Work required: Filter the entries that follow, copying every line in which the word "rect" appears.

Available data:
-- Opening Marker --

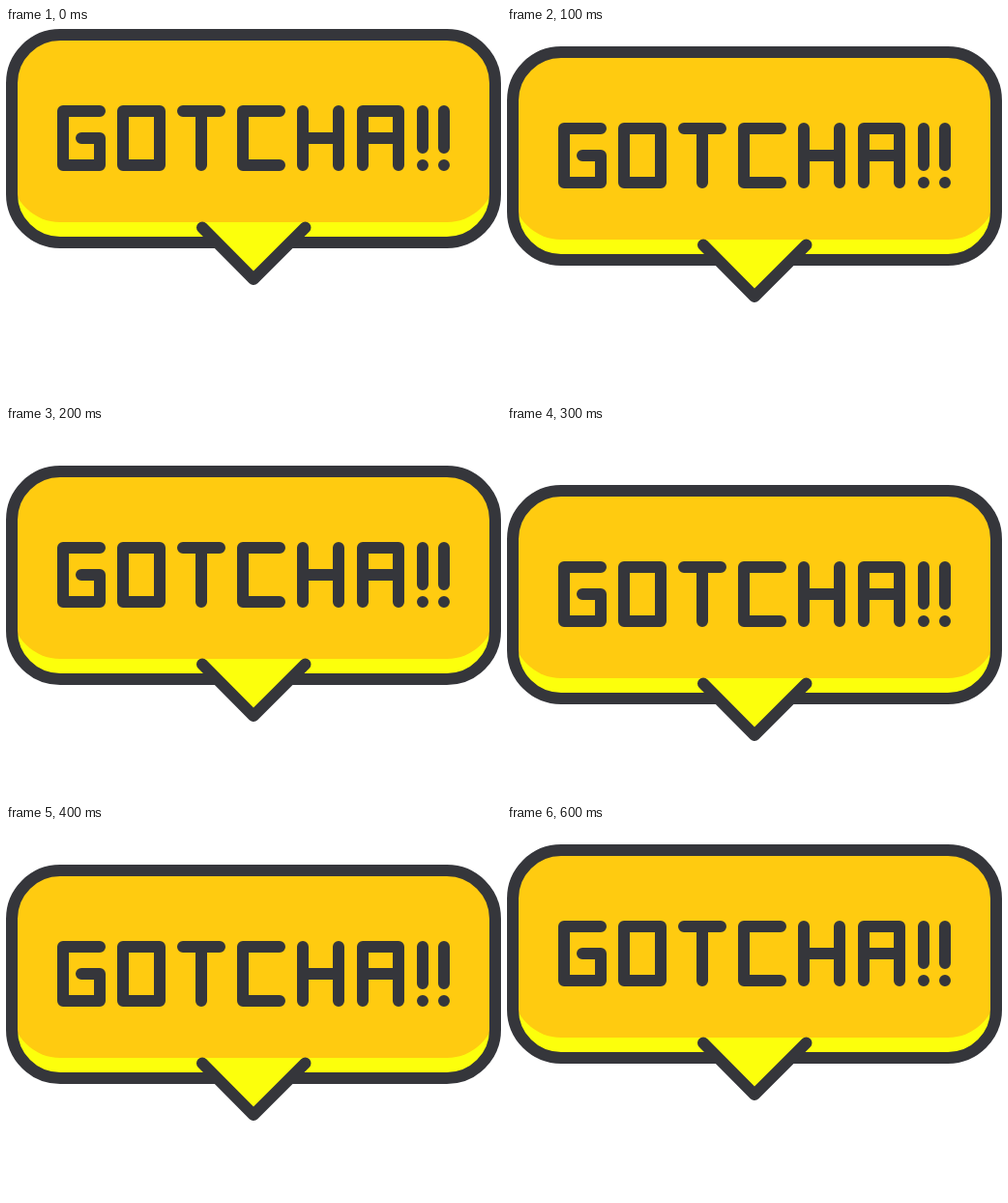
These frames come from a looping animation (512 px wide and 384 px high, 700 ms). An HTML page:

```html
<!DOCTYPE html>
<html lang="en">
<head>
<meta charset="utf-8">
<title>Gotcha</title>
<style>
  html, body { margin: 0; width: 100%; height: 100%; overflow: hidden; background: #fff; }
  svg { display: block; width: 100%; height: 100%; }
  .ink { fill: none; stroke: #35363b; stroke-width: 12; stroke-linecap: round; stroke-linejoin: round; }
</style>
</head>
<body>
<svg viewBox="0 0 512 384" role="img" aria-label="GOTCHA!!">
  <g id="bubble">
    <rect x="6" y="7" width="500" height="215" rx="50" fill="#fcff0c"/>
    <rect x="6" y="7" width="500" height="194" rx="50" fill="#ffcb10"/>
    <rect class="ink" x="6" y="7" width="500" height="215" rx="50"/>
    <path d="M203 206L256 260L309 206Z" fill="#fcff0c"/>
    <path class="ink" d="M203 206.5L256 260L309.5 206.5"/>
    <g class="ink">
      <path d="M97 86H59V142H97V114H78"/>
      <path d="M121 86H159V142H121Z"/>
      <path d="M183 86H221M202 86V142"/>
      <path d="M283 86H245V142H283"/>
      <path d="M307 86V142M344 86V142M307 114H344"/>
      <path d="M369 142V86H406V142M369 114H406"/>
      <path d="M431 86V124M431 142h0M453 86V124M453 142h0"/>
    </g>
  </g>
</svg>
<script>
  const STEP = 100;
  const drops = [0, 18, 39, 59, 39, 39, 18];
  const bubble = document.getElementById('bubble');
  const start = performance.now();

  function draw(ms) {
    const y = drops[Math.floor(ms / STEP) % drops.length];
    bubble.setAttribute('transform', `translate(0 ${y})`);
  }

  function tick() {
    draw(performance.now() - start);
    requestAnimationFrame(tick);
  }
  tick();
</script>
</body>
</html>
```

-- Closing Marker --
-- Opening Marker --

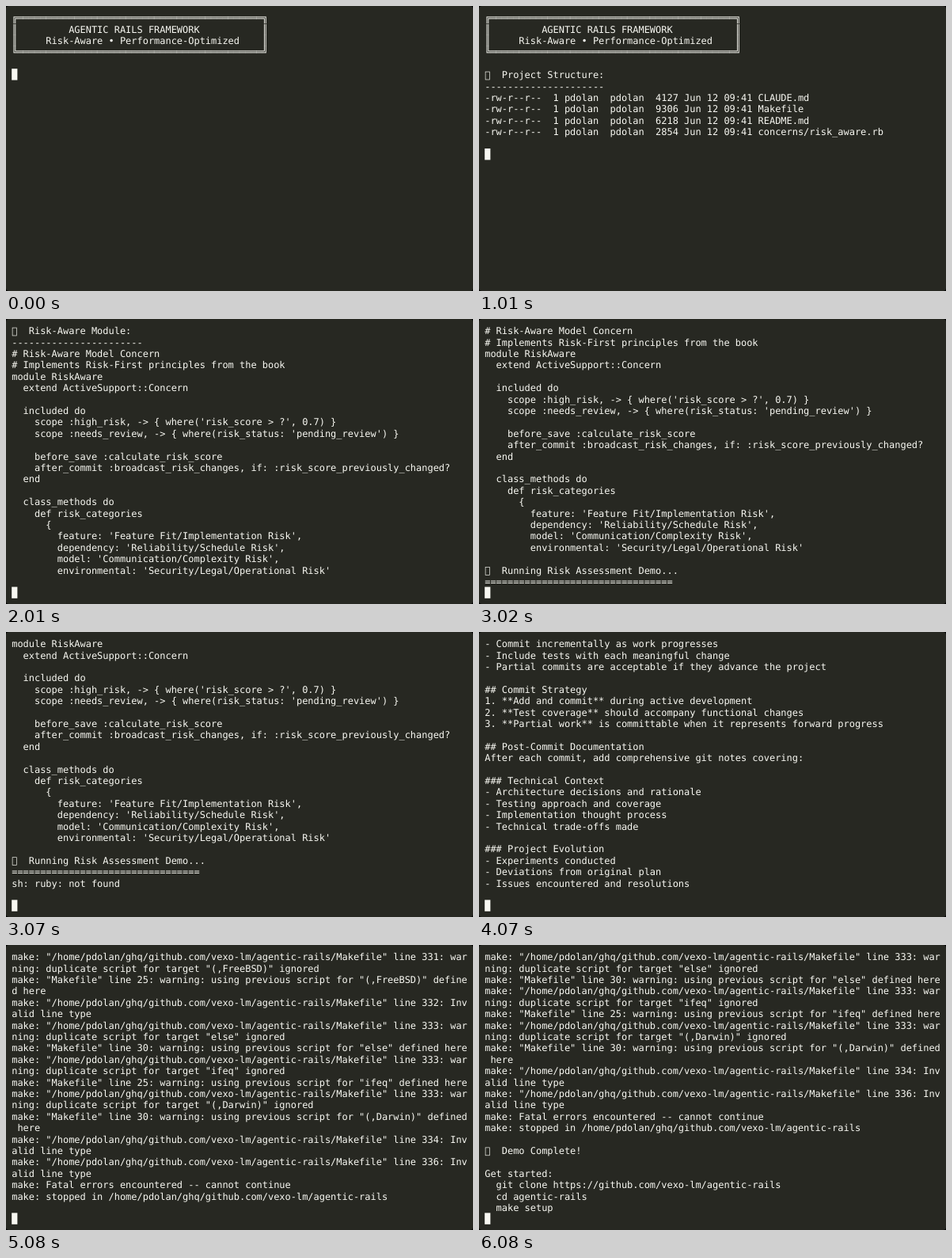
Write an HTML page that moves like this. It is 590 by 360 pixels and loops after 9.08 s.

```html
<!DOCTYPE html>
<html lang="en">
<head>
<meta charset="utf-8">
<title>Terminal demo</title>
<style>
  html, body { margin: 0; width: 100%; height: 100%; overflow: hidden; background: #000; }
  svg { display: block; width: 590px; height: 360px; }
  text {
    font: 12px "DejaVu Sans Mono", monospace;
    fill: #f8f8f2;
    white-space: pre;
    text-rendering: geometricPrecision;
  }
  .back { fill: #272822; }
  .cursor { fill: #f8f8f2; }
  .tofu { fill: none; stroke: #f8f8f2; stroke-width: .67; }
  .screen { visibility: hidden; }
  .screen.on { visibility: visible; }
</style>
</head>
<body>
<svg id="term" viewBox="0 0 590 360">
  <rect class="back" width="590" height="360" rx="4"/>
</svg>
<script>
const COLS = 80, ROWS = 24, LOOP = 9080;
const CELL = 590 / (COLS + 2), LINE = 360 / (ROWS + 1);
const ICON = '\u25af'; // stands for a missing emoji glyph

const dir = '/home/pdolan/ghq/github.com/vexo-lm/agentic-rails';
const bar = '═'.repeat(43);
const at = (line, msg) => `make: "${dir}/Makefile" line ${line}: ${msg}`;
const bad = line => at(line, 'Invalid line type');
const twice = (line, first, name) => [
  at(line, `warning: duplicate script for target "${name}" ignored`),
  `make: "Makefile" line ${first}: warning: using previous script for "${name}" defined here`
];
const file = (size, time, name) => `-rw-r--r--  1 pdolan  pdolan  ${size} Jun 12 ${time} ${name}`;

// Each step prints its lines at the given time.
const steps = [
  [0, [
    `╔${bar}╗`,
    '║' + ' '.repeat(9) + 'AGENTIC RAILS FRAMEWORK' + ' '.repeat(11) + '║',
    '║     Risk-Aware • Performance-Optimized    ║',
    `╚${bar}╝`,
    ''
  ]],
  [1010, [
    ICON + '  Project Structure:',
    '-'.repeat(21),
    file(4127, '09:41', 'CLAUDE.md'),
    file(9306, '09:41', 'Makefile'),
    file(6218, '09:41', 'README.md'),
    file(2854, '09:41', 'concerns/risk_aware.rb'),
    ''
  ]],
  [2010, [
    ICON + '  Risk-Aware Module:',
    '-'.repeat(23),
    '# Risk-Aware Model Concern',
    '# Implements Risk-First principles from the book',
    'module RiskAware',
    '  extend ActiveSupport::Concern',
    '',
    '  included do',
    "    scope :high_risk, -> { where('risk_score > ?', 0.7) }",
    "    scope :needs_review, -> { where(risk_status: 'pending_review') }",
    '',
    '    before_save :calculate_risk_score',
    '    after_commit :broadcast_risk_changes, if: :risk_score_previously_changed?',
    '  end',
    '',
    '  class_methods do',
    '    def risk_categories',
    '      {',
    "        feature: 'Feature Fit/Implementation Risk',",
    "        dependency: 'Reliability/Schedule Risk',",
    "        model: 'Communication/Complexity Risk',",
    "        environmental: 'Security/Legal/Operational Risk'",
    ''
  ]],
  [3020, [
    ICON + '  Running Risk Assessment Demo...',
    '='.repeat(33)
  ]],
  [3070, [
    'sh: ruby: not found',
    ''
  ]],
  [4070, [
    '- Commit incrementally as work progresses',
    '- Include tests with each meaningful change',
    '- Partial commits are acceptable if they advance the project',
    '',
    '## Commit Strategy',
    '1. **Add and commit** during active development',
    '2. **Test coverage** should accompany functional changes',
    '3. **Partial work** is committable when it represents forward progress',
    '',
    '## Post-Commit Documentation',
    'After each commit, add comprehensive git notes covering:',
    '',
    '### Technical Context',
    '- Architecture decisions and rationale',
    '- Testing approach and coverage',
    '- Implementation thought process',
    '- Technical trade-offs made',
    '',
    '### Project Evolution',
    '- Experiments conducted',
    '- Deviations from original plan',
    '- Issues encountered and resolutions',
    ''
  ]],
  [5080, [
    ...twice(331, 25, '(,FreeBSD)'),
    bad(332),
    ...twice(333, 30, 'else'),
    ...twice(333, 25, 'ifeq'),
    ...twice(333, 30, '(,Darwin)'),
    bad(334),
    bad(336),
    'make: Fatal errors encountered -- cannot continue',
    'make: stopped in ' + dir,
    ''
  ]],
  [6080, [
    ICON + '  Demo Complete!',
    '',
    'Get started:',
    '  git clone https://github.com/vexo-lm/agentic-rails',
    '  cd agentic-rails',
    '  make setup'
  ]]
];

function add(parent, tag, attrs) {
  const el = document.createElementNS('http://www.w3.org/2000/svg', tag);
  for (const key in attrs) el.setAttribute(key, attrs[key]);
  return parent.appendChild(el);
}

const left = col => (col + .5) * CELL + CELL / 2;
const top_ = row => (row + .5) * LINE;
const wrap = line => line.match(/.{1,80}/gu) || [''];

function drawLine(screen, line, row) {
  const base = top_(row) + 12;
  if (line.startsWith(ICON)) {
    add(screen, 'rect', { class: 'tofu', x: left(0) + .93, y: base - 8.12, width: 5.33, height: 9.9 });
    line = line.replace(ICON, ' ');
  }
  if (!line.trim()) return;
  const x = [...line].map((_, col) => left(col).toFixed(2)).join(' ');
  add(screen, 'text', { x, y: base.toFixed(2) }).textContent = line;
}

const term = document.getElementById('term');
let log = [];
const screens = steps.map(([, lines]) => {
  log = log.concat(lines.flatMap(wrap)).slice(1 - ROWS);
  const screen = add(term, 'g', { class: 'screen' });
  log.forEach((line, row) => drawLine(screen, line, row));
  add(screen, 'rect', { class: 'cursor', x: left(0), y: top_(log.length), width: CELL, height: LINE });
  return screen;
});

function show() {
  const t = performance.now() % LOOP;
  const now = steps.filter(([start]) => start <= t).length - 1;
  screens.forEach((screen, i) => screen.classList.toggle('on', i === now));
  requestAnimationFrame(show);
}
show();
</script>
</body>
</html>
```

-- Closing Marker --

Expected answer:
    <rect x="6" y="7" width="500" height="215" rx="50" fill="#fcff0c"/>
    <rect x="6" y="7" width="500" height="194" rx="50" fill="#ffcb10"/>
    <rect class="ink" x="6" y="7" width="500" height="215" rx="50"/>
  <rect class="back" width="590" height="360" rx="4"/>
    add(screen, 'rect', { class: 'tofu', x: left(0) + .93, y: base - 8.12, width: 5.33, height: 9.9 });
  add(screen, 'rect', { class: 'cursor', x: left(0), y: top_(log.length), width: CELL, height: LINE });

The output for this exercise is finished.